Our strategy contains a period of time devoted to felt-needs research, in order to let Arequipeños tell us what would best serve them. Based on this data, we plan to formulate an initial developmental program that attempts to meet one of those needs in a sustainable way. This means that we have to learn how to do legitimate urban research, which has its own learning curve. All in all, we have a very slow ramp up to a large-scale, labor-intensive project before we ever get to the actual first developmental project, which we will also have to learn to do as we go.
I thought it would be fun to share some “Peruvian Quirks” that I feel we have gotten used to in the past six months. If you are planning to visit, these are some things that will get on your last nerve or that you will find to be blatantly different from the U.S. I know that I have left so many things out, but here is a list I have tried to compile over the month...

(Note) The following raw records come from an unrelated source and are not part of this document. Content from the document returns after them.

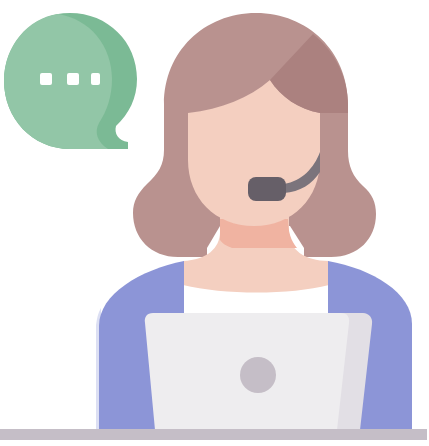
<!DOCTYPE html>
<html lang="en">
<head>
<meta charset="utf-8">
<title>Support agent</title>
<style>
:root {
  --paper: #ffffff;
  --bubble: #92c6a7;
  --bubble-shade: #7bba95;
  --hair: #b9928f;
  --hair-shade: #ab817f;
  --skin: #f4cfc0;
  --neck-shade: #f0b3a1;
  --headset: #665f68;
  --headset-arm: #7b747c;
  --jacket: #8c95d7;
  --jacket-edge: #dcdff3;
  --laptop: #eeedef;
  --laptop-shade: #e2dfe5;
  --metal: #c5bec7;
}
html, body { margin: 0; background: var(--paper); overflow: hidden; }
svg { display: block; width: 429px; height: 446px; }
.bubble { fill: var(--bubble); }
.bubble-shade { fill: var(--bubble-shade); }
.paper { fill: var(--paper); }
.hair { fill: var(--hair); }
.hair-shade { fill: var(--hair-shade); }
.skin { fill: var(--skin); }
.neck-shade { fill: var(--neck-shade); }
.headset-mic { fill: var(--headset); }
.headset-arm { fill: var(--headset-arm); }
.jacket { fill: var(--jacket); }
.jacket-edge { fill: var(--jacket-edge); }
.laptop { fill: var(--laptop); }
.laptop-shade { fill: var(--laptop-shade); }
.metal { fill: var(--metal); }
</style>
</head>
<body>
<svg viewBox="0 0 429 446" role="img" aria-label="Support agent with a headset at a laptop, with a speech bubble">
  <g id="speech-bubble">
    <path class="bubble-shade" d="M70 13C108 13 137 42 137 79C137 98 129 114 116 126C114 133 118 141 128 142V149H70C32 149 4 118 4 81C4 43 33 13 70 13Z"/>
    <path class="bubble" d="M58 14C90 19 112 46 112 79C112 96 107 111 99 123C94 132 97 142 108 149H70C32 149 4 118 4 81C4 46 28 18 58 14Z"/>
    <g class="paper">
      <rect x="40" y="73" width="12" height="12" rx="2"/>
      <rect x="67" y="73" width="12" height="12" rx="2"/>
      <rect x="91" y="73" width="9" height="12" rx="2"/>
    </g>
  </g>

  <g id="agent">
    <path class="hair" d="M164 104C164 52 204 13 256 13C308 13 348 52 348 104V151C348 166 353 177 363 186C372 194 376 202 376 214C376 239 358 257 331 257H178C151 257 133 238 133 213C133 201 138 193 147 184C158 174 164 165 164 150Z"/>
    <path class="paper" d="M207 248L220 226H290L304 248V262H207Z"/>
    <path class="skin" d="M220 215H289V232C289 249 304 261 329 261V285C290 295 224 295 183 285V261C207 260 220 248 220 232Z"/>
    <path class="neck-shade" d="M220 219H288C288 232 291 241 297 248H232C226 246 222 243 220 240Z"/>
    <path class="skin" d="M188 113C222 109 249 98 270 80C282 98 299 109 320 113V160C320 198 293 226 254 226C215 226 188 198 188 160Z"/>
    <path class="hair-shade" d="M270 80L313 34C335 52 348 77 348 106V113H320C298 109 281 97 270 80Z"/>
    <g id="headset">
      <path class="headset-arm" d="M320 152V172C312 184 300 192 284 193V184C302 181 314 168 320 152Z"/>
      <rect class="headset-mic" x="248" y="177" width="38" height="24" rx="8"/>
    </g>
    <path class="jacket-edge" d="M96 430V325C97 318 98 313 101 308V430Z"/>
    <path class="jacket" d="M184 261V316L158 430H99V326C99 294 140 270 184 261Z"/>
    <path class="jacket" d="M328 261C373 269 412 293 412 324V430H350L328 316Z"/>
  </g>

  <g id="laptop">
    <path class="laptop-shade" d="M330 313H363C369 313 373 318 372 324L360 430H330Z"/>
    <path class="laptop" d="M153 313H341C347 313 350 317 349 323L337 430H155L145 323C144 317 147 313 153 313Z"/>
    <circle class="metal" cx="258" cy="375" r="18"/>
  </g>
  <rect id="desk" class="metal" x="0" y="429" width="427" height="11"/>
</svg>
</body>
</html>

As you know from our previous newsletter, March was to be a month of house hunting. With our leases expiring at our apartments, we decided it was the perfect time to look for more permanent housing in our target area. The good news is that both families have found a place to live. I’ll give the details a little later but first you need to hear how we found these places.
After leaving home approximately 32 hours earlier, traveling on three planes, and staying up for 22+ hours straight, we arrived at our 4th airport expecting to be met by Kyle only to find a slightly larger welcoming committee. With Shaye on his shoulders holding a sign that said, “LITTON,” and Larissa by his side, all our travel weariness was eclipsed by pure joy as we embraced this family. This is why we came…and we’d do it all over again any chance we have.